Below is a complete copy of “Making the Invisible Visible” which was a booklet collected and edited by a community group of practitioners, of which I was privileged to be a part. Our original purpose was to present stories and life experiences of practitioners of color to the Teachers of Buddhism in the West Conference held at Spirit Rock in June of 2002. His Holiness the Dalai Lama was in attendance and was presented a copy of this document.
An interesting booklet filled with personal experiences and critical essays of racism in Zen/Buddhist centers written by practitioners of color. Along with Stuart Lachs article “Dressing the Donkey with Bells and Scarves” (link on my Zen page) this is good reading for anyone starting Buddhist practice that thinks it will be any different that other religions in this aspect.
I particularly liked Section Three: Practical Suggestions and Strategies
This section was written primarily by European American practitioners from varied Buddhist traditions with feedback from Buddhist practitioners of color. One intention was to acknowledge that work in Diversity and Racism is the joint responsibility of European Americans and Communities of Color.
This section outlines several practical and easy steps for any sangha (large or small) to follow to increase diversity and bring the topics of racism and exclusivity to the forefront (usually it hangs in the background). These strategies are open for any Buddhist Periodicals to peruse as well, particularly
Facilitate People of Color to take on teaching, administrative, board and staff positions
and my favorite…
Create a forum in your sangha where practitioners can express their views and feelings on what it is like to be a part of your sangha
I hope that most of these Buddhist blogs, online resources and social networking sites can be a way of doing this.

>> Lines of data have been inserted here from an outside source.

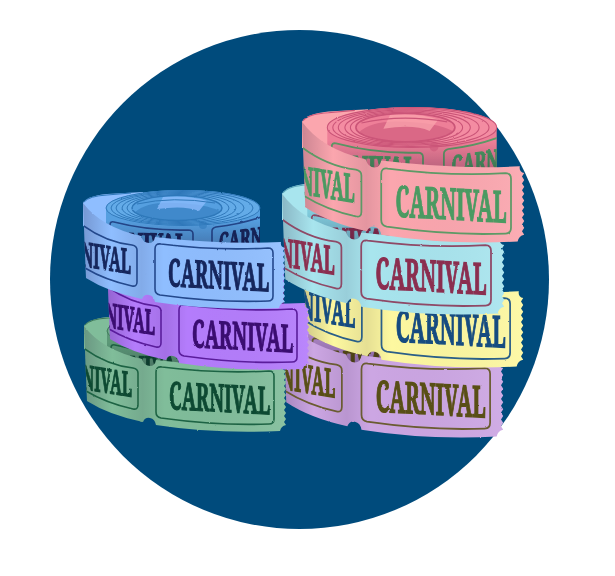
<!DOCTYPE html>
<html lang="en">
<head>
<meta charset="utf-8">
<title>Carnival ticket rolls</title>
<style>
:root { --paper: #ffffff; --navy: #004b7c; }
html, body { margin: 0; overflow: hidden; background: var(--paper); }
svg { display: block; width: 615px; height: 576px; }
.backdrop { fill: var(--navy); }
.blue   { --face: #8fbeff; --side: #559fe0; --rim: #64abe8; --deep: #2f78ba; --ink: #14265c; --line: #24488c; }
.violet { --face: #b47cfc; --side: #8f58d6; --rim: #a26bea; --deep: #6a36ac; --ink: #3a0c70; --line: #5a1d9c; }
.green  { --face: #80bd9a; --side: #5b9877; --rim: #6cab88; --deep: #3d7858; --ink: #0e4a32; --line: #1f6444; }
.pink   { --face: #fba6ae; --side: #ee7f98; --rim: #f48ca2; --deep: #cb5578; --ink: #4b9a62; --line: #5d9a66; }
.aqua   { --face: #a8e5ee; --side: #80cbdc; --rim: #94d8e4; --deep: #56a3b8; --ink: #8b2f50; --line: #8f4866; }
.yellow { --face: #fdf8a0; --side: #e8de80; --rim: #f3eb90; --deep: #bcae52; --ink: #164c80; --line: #2c5f88; }
.lilac  { --face: #cca6e3; --side: #aa83c4; --rim: #ba94d4; --deep: #8661a2; --ink: #594f14; --line: #6a5c30; }
.face { fill: var(--face); }
.side { fill: var(--side); }
.rim { fill: var(--rim); }
.coil { fill: none; stroke: var(--deep); stroke-width: 1; }
.hole { fill: var(--side); stroke: var(--deep); stroke-width: 1.5; }
.hollow { fill: var(--deep); opacity: .55; }
.glint { fill: var(--face); opacity: .75; }
.frame { fill: none; stroke: var(--line); stroke-width: 1.6; }
.lettering { font-family: "Noto Serif", "TeX Gyre Schola", serif; font-weight: 900; fill: var(--ink); stroke: var(--ink); stroke-width: 1.2; }
</style>
</head>
<body>
<svg viewBox="0 0 615 576" role="img" aria-label="Stacked rolls of coloured carnival tickets on a blue circle">
  <defs>
    <linearGradient id="strip-shade" x1="0" x2="1" y1="0" y2="0">
      <stop offset="0" stop-color="#102" stop-opacity=".2"/>
      <stop offset=".14" stop-color="#102" stop-opacity="0"/>
      <stop offset=".29" stop-color="#102" stop-opacity=".1"/>
      <stop offset=".4" stop-color="#102" stop-opacity="0"/>
      <stop offset="1" stop-color="#fff" stop-opacity=".08"/>
    </linearGradient>
    <linearGradient id="wall-shade" x1="0" x2="0" y1="0" y2="1">
      <stop offset=".3" stop-color="#102" stop-opacity="0"/>
      <stop offset="1" stop-color="#102" stop-opacity=".25"/>
    </linearGradient>
    <filter id="torn-edge" x="-3%" y="-3%" width="106%" height="106%">
      <feTurbulence type="fractalNoise" baseFrequency=".25" numOctaves="1" seed="4"/>
      <feDisplacementMap in="SourceGraphic" scale="2" xChannelSelector="R" yChannelSelector="G"/>
    </filter>

    <path id="strip" d="M0 13Q18 37 58 46Q60 53 66 53Q71 53 72 47Q140 55 198 52Q197 57 202 58l-2 3l2 3l-2 3l2 3l-2 3l2 3l-2 3l2 3l-2 3l2 3l-2 3l2 3l-2 3l2 3l-2 3l2 3l-2 3l2 3Q197 113 196 118Q130 121 72 112Q71 106 66 105Q61 104 59 109Q25 102 3 88Z"/>
    <path id="wall" d="M23 18V56H177V18Z"/>
    <clipPath id="strip-edge"><use href="#strip"/></clipPath>
    <clipPath id="wall-edge"><use href="#wall"/></clipPath>

    <g id="ticket-roll">
      <g id="coiled-tickets">
        <path class="face" d="M0 13Q4 6 24 4L60 2L60 50L0 36Z"/>
        <path class="coil" d="M1 12Q6 6 24 5L48 3"/>
        <use href="#wall" class="side"/>
        <g clip-path="url(#wall-edge)">
          <path class="frame" d="M27 52V35Q27 31 31 32Q66 41 105 40Q110 40 110 44V56M129 56V41Q129 38 133 37Q158 34 178 27"/>
          <text class="lettering" font-size="25" textLength="58" lengthAdjust="spacingAndGlyphs" transform="translate(46 61) skewY(1)">NIVAL</text>
          <text class="lettering" font-size="25" textLength="43" lengthAdjust="spacingAndGlyphs" transform="translate(136 61) skewY(-8)">CARN</text>
        </g>
        <use href="#wall" fill="url(#wall-shade)"/>
        <ellipse class="rim" cx="100" cy="18" rx="77" ry="18"/>
        <g class="coil">
          <ellipse cx="100" cy="18" rx="77" ry="17.5"/>
          <ellipse cx="99" cy="18" rx="71" ry="16.5"/>
          <ellipse cx="97" cy="18" rx="64" ry="15.5"/>
          <ellipse cx="96" cy="18" rx="57" ry="14.5"/>
          <ellipse cx="95" cy="18" rx="51" ry="13.5"/>
        </g>
        <ellipse class="hole" cx="94" cy="18" rx="45" ry="12.5"/>
        <path class="hollow" d="M52 22Q64 11 94 13Q122 14 137 21Q127 30 94 30.500Q62 30 52 22Z"/>
        <path class="glint" d="M80 7Q108 5 124 11L116 21Q102 15 74 19Z"/>
        <path class="coil" d="M54 14Q90 6 132 13"/>
        <circle class="hollow" cx="120" cy="35" r="4"/>
      </g>
      <use href="#strip" class="face"/>
      <use href="#strip" fill="url(#strip-shade)"/>
      <g clip-path="url(#strip-edge)">
        <path class="frame" d="M-2 34Q22 52 49 55Q54 56 54 60V92Q54 97 49 96Q22 90 2 78"/>
        <text class="lettering" font-size="34" textLength="50" lengthAdjust="spacingAndGlyphs" transform="translate(-2 76) skewY(9)">NIVAL</text>
      </g>
      <path class="frame" d="M78 54Q135 61 185 58Q190 58 190 63V106Q190 111 185 111Q135 113 77 105Q72 104 72 99V59Q72 53 78 54Z"/>
      <text class="lettering" font-size="38" textLength="101" lengthAdjust="spacingAndGlyphs" transform="translate(85 96) skewY(3)">CARNIVAL</text>
    </g>
  </defs>

  <circle class="backdrop" cx="299.500" cy="279.500" r="249.500"/>

  <g id="tall-stack" filter="url(#torn-edge)">
    <use href="#ticket-roll" class="lilac" transform="translate(283 302) scale(1.09 1.14)"/>
    <use href="#ticket-roll" class="yellow" transform="translate(303 232) scale(1.09 1.14)"/>
    <use href="#ticket-roll" class="aqua" transform="translate(282 179) scale(1.1 1.14)"/>
    <use href="#ticket-roll" class="pink" transform="translate(302 107) scale(1.1 1.14)"/>
  </g>

  <g id="short-stack" filter="url(#torn-edge)">
    <use href="#ticket-roll" class="green" transform="translate(84 313)"/>
    <use href="#ticket-roll" class="violet" transform="translate(107 251)"/>
    <use href="#ticket-roll" class="blue" transform="translate(83 190)"/>
  </g>
</svg>
</body>
</html>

PS ~ another article I found was Widening the Circle: Black Communities and Western Buddhist Convert Sanghas by Sharon Smith in the Journal of Buddhist Ethics.